Japan’s current economic expansion that started in late 2012 marked the second longest in the postwar era, surpassing the upswing that started in late 1965, and nearing the boom cycle of six years from 2002.

The Working Group of Indexes of Business Conditions at the Cabinet Office certified the expansion on Dec. 13.

The current boom began in December 2012, the same month that Prime Minister Shinzo Abe took office for a second time. The panel concluded that the upswing has continued for at least four years and 10 months through September last year.

If the economy remains on an upward trend through January 2019, which many economists say is highly likely, the expansion will mark the longest in postwar Japan.

The working group of experts, led by Hiroshi Yoshikawa, an economics professor of Rissho University, assesses whether the economy is growing based on nine indexes, including production and employment.

Rather than making a monthly assessment, it analyzes an overall trend during a year following the period in question to examine if the boom was still continuing at that time.

So far, the longest is Izanami Keiki, an upturn that lasted six years and one month, through February 2008.

The previous second longest economic expansion was Izanagi Keiki, which continued for four years and nine months from November 1965, when the nation's economy was rapidly growing.

Even though the economy may be growing, it is merely in terms of the length of the period, and not in the size of the growth.

During Izanagi Keiki, which began a year after the 1964 Tokyo Olympics and continued through July 1970, which overlapped Osaka hosting the World Expo, the average annual growth rate topped 10 percent.

Many Japanese felt a sense of being better off during that period due to the quick spread of the so-called “3Cs,” cars, coolers (air conditioners) and color TVs into society.

However, the current growth rate is between 1 percent and 2 percent, too low to get consumers to feel any increase in prosperity in a real sense.

Some economists pointed out that the economic upswing had already ended after personal consumption plunged in the wake of a hike in the consumption tax rate from 5 percent to 8 percent in 2014.

It is unclear if the current boom will continue beyond January.
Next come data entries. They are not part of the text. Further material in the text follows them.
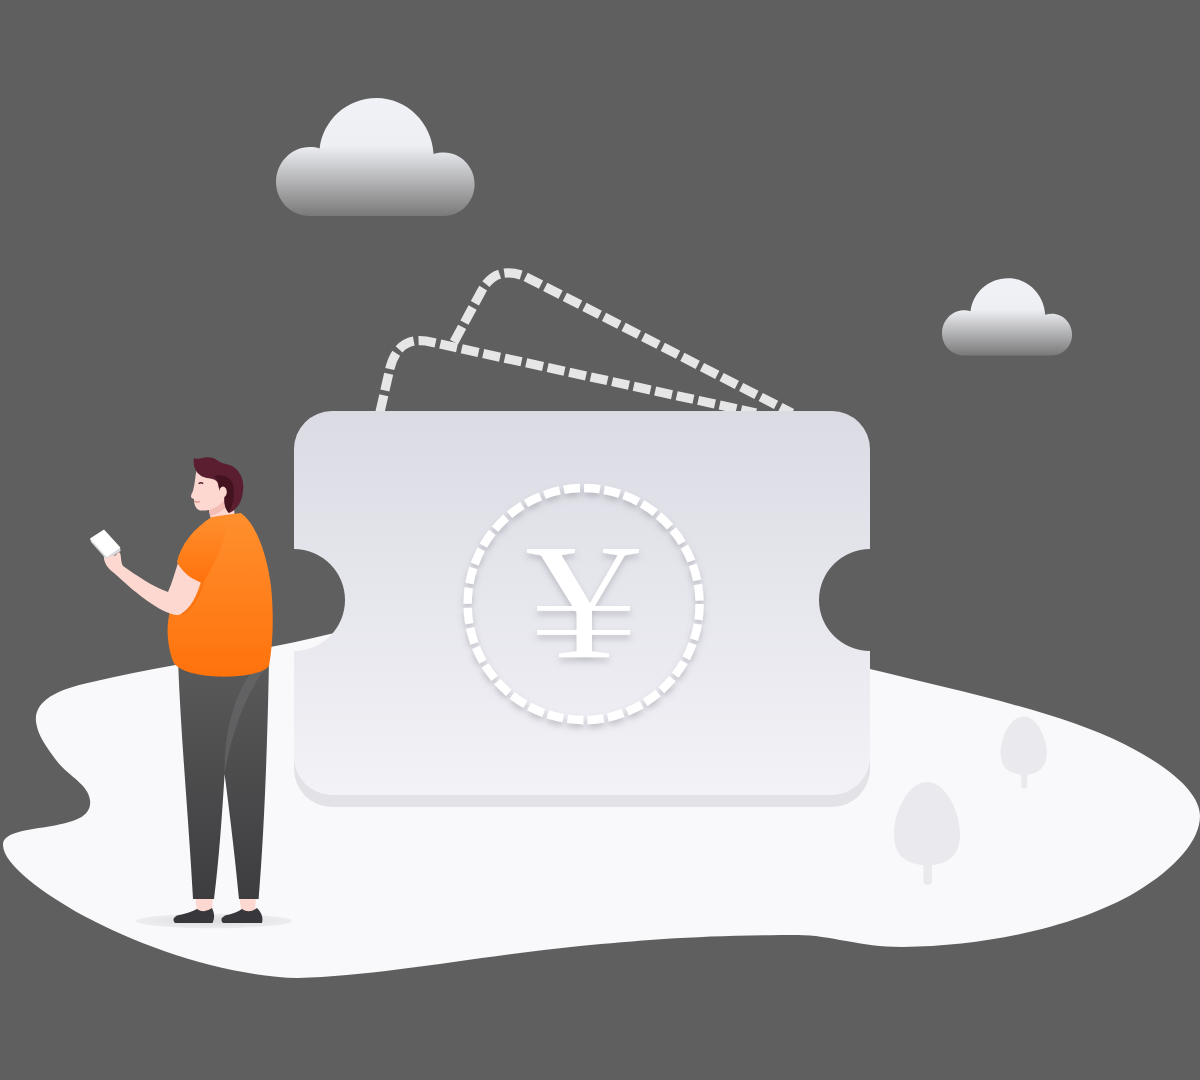
<!DOCTYPE html>
<html lang="en">
<head>
<meta charset="utf-8">
<title>Empty coupons</title>
<style>
  :root {
    --backdrop: #5f5f5f;
    --ground: #f9f9fb;
    --tree: #e9e9ee;
    --ticket-top: #dbdbe4;
    --ticket-bottom: #f2f2f7;
    --ticket-edge: #e2e2e7;
    --dash: #e6e6e6;
    --white: #ffffff;
    --cloud-top: #f1f2f7;
    --cloud-bottom: #767676;
    --skin: #fcd8d1;
    --skin-shade: #f3beb5;
    --hair: #5b1e30;
    --hair-dark: #43131f;
    --shirt-top: #ff8f2e;
    --shirt-bottom: #ff720c;
    --trouser-top: #5a5a5b;
    --trouser-bottom: #3d3d3f;
    --shoe: #38373b;
  }
  html, body { margin: 0; width: 1200px; height: 1080px; overflow: hidden; background: var(--backdrop); }
  .scene { display: block; width: 1200px; height: 1080px; }
  .ground { fill: var(--ground); }
  .tree { fill: var(--tree); }
  .cloud { fill: url(#cloud-fade); }
  .spare-tickets { fill: none; stroke: var(--dash); stroke-width: 4.6; stroke-dasharray: 8.6 2.4; }
  .ticket-edge { fill: var(--ticket-edge); }
  .ticket-face { fill: url(#ticket-fade); }
  .coin-ring { fill: none; stroke: var(--white); stroke-width: 4.2; stroke-dasharray: 8 2.122; }
  .yen { fill: var(--white); }
  .skin { fill: var(--skin); }
  .skin-shade { fill: var(--skin-shade); }
  .hair { fill: var(--hair); }
  .hair-dark { fill: var(--hair-dark); }
  .shirt { fill: url(#shirt-fade); }
  .trousers { fill: url(#trouser-fade); }
  .shoe { fill: var(--shoe); }
  .phone { fill: var(--white); }
  .phone-side { fill: #d8d8de; }
</style>
</head>
<body>
<svg class="scene" viewBox="0 0 600 540" role="img" aria-label="A man looking at his phone beside a large blank coupon with a yen sign">
  <defs>
    <linearGradient id="cloud-fade" gradientUnits="userSpaceOnUse" x1="0" y1="49" x2="0" y2="109">
      <stop offset="0" stop-color="var(--cloud-top)"/>
      <stop offset=".4" stop-color="#eeeff3"/>
      <stop offset="1" stop-color="var(--cloud-bottom)"/>
    </linearGradient>
    <linearGradient id="ticket-fade" x1="0" y1="0" x2="0" y2="1">
      <stop offset="0" stop-color="var(--ticket-top)"/>
      <stop offset="1" stop-color="var(--ticket-bottom)"/>
    </linearGradient>
    <linearGradient id="shirt-fade" x1="0" y1="0" x2="0" y2="1">
      <stop offset="0" stop-color="var(--shirt-top)"/>
      <stop offset="1" stop-color="var(--shirt-bottom)"/>
    </linearGradient>
    <linearGradient id="trouser-fade" x1="0" y1="0" x2="0" y2="1">
      <stop offset="0" stop-color="var(--trouser-top)"/>
      <stop offset="1" stop-color="var(--trouser-bottom)"/>
    </linearGradient>
    <radialGradient id="foot-shadow">
      <stop offset="0" stop-color="#dcdce0"/>
      <stop offset="1" stop-color="#ededf0"/>
    </radialGradient>
    <filter id="emboss" x="-20%" y="-20%" width="140%" height="150%">
      <feDropShadow dx="0" dy="2" stdDeviation="1.6" flood-color="#77777f" flood-opacity=".38"/>
    </filter>
    <path id="cloud-shape" d="M155 108C145.500 108 138 100.500 138 91C138 81.500 145.500 73.500 155 73.500C156.700 73.500 158.300 73.700 159.800 74.200C161.500 60 173.500 49 188.300 49C203.500 49 216 61.500 216.800 77C218.500 76.400 220.300 76.200 222 76.200C230.500 76.200 237.300 83.500 237.300 92C237.300 100.800 230.500 108 222 108Z"/>
    <path id="tree-shape" d="M463.500 391C473 391 480 406 480 417C480 427 475 431.500 466 432.600V440.500Q466 442.500 464 442.500Q461.700 442.500 461.700 440.500V432.600C452 431.500 447 427 447 417C447 406 454 391 463.500 391Z"/>
  </defs>

  <path class="ground" d="M18 361C17 351 27 345 46 341C84 332 124 327 165 317C235 306 360 312 435 334.500C478 345 530 356 562 372C586 384 600 397 600 408C600 420 588 434 568 446C541 462 497 473 451 473.500C430 473.500 415 467.500 399 467.500C350 467.500 322 470 290 473C240 478 190 488 149 489C113 488 72 474 42 458C22 447 1 432 1.500 422C2 416 14 415 26 413C38 411 46 408 45 400C44 392 34 388 28 380C23 373 19 368 18 361Z"/>

  <g class="tree">
    <use href="#tree-shape"/>
    <use href="#tree-shape" transform="translate(187.400 84.500) scale(.7)"/>
  </g>

  <g class="cloud">
    <use href="#cloud-shape"/>
    <use href="#cloud-shape" transform="translate(380.600 107) scale(.655)"/>
  </g>

  <g class="spare-tickets">
    <path d="M227 171L240.500 146Q247.500 132.500 262 138L396 206.500"/>
    <path d="M190 206L195 184Q199 168.500 213 170.500L378 206.500"/>
  </g>

  <g id="ticket">
    <path class="ticket-edge" d="M147 370H435V384A19 19 0 0 1 416 403.500H166A19 19 0 0 1 147 384Z"/>
    <path class="ticket-face" d="M166 205.500H416A19 19 0 0 1 435 224.500V274.500A25.500 25.500 0 0 0 435 325.500V378.500A19 19 0 0 1 416 397.500H166A19 19 0 0 1 147 378.500V325.500A25.500 25.500 0 0 0 147 274.500V224.500A19 19 0 0 1 166 205.500Z"/>
    <g filter="url(#emboss)">
      <circle class="coin-ring" cx="291.800" cy="302" r="58"/>
      <g class="yen" role="img" aria-label="¥">
        <path d="M263.500 274.500H287.500V276.400L280.800 277.600L295 301.500L308.800 277.600L301.500 276.400V274.500H319.500V276.400L312.400 277.800L296 305.500V325.600L304.500 326.700V328.600H279.500V326.700L288.300 325.600V306.500L270.500 277.700L263.500 276.400Z"/>
        <rect x="268.500" y="303" width="46.500" height="2.400"/>
        <rect x="268.500" y="315" width="46.500" height="2.400"/>
      </g>
    </g>
  </g>

  <g id="man">
    <ellipse cx="107" cy="460.500" rx="39" ry="3.600" fill="url(#foot-shadow)"/>

    <path class="skin" d="M97.500 447H106.500L106 456.500H98.500ZM119.500 447H128L127.500 456.500H120.800Z"/>
    <path class="shoe" d="M98.500 454.500Q102 457 106 454Q108 458 106.300 461.500H87.500Q85.500 459.500 88.500 457.800Q94.500 456.500 98.500 454.500Z"/>
    <path class="shoe" d="M121 454.500Q124.500 457 128.500 454Q132 457.500 131 461.500H111.500Q109.500 459.500 112.500 457.800Q118 456.500 121 454.500Z"/>
    <path class="trousers" d="M89 330H134.500C134 360 132.500 412 129.300 449.500H119.500C117.500 428 114.500 404 112.300 387C111 408 109.500 430 107 449.500H96.500C94.500 412 90.500 370 89 330Z"/>
    <path d="M132 335C124 346 116 364 112.300 387C112 364 118 346 126 336Z" fill="#6b6b6c" opacity=".6"/>

    <path class="skin" d="M103.500 250L116.500 246L117.500 261Q110 264 105.500 260Z"/>
    <path class="skin-shade" d="M104.500 254.500Q110 252.500 112.500 247L116 249Q113 256 105 258Z"/>
    <path class="shirt" d="M106 258.500Q112 257.500 120.500 256.500C128 262 133.500 277 135.500 293C137 308 136.500 322 134.500 333C132 336.500 122 338.500 110 338.300C98 338 88 335 86.500 330.500C84 324 83 315 84.500 308C85.500 302 87 299 88 294C91 280 96 265 106 258.500Z"/>

    <path class="skin" d="M89 281.500L100.500 290.500C98.500 298 95 304.500 90.500 307C87.500 308.500 82 306 76 302C69 297.500 62.500 291.500 57 286.500C53.500 284 51.500 280.500 52 277.500C53.500 277.500 54.500 279.500 56 280C57.500 279.500 57.500 277 59.500 276C61 277 60 280.500 61.500 283C68 287.500 76.500 293.500 84 296C86 291.500 87.500 286 89 281.500Z"/>
    <path class="shirt" d="M106 258.500C97 264 90.500 272 88.500 281C91 286 96 290 101.500 291.500C106 284 112 273 113 264Z"/>
    <path d="M101.500 291.500C99.500 298 96 304.500 91 307" fill="none" stroke="#f0660a" stroke-width=".8" opacity=".55"/>

    <path class="phone-side" d="M45 269.500L45.500 271L53.500 280L60.300 275.500L60 273.800Z"/>
    <path class="phone" d="M45 269.300L52 264.800L60.200 273.700L53.400 278.600Z"/>
    <path class="skin" d="M52.500 279.800Q55 277.500 58 277.800Q58.500 279.500 55.500 281.500Z"/>

    <path class="skin" d="M98.500 234C97.500 238 97.500 242 96.500 245.500C95.200 248 95 249 97 249.500C97 252.500 98 255.300 101 255.300C106.500 255.500 112 252 114.500 246C116 241 113 234 107 233Z"/>
    <path class="hair" d="M97 229C99.500 230.500 102 227.500 106.500 229C109 230 110 231.500 113 232C119 233 122.500 239 121.500 245.500C121 251 118.500 255 114.500 256.500C112.500 254.500 112 251.500 112.300 248.500C110.800 248 109.800 246 109.300 243C108.800 239.500 106.500 239.500 103.500 239C99 238.500 96 234 97 229Z"/>
    <path class="hair-dark" d="M107 238Q114 236.500 116.500 242Q118 249 114.500 256.500C112.500 254.500 112 251.500 112.300 248.500C110.800 248 109.800 246 109.300 243Q109 239.500 107 238Z"/>
    <ellipse class="skin" cx="111.500" cy="246" rx="1.900" ry="2.700"/>
    <path d="M99.300 241.800Q100.500 241 101.600 241.800" fill="none" stroke="#5b1e30" stroke-width=".7"/>
    <path d="M97.300 250.600Q98.800 251.400 100 250.700" fill="none" stroke="#d98b83" stroke-width=".6"/>
  </g>
</svg>
</body>
</html>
Downward risks are expected to surge in 2019 because of a trade war between China and the United States and the looming Brexit in March. On the home front, the consumption tax rate is scheduled to rise from 8 percent to 10 percent in October.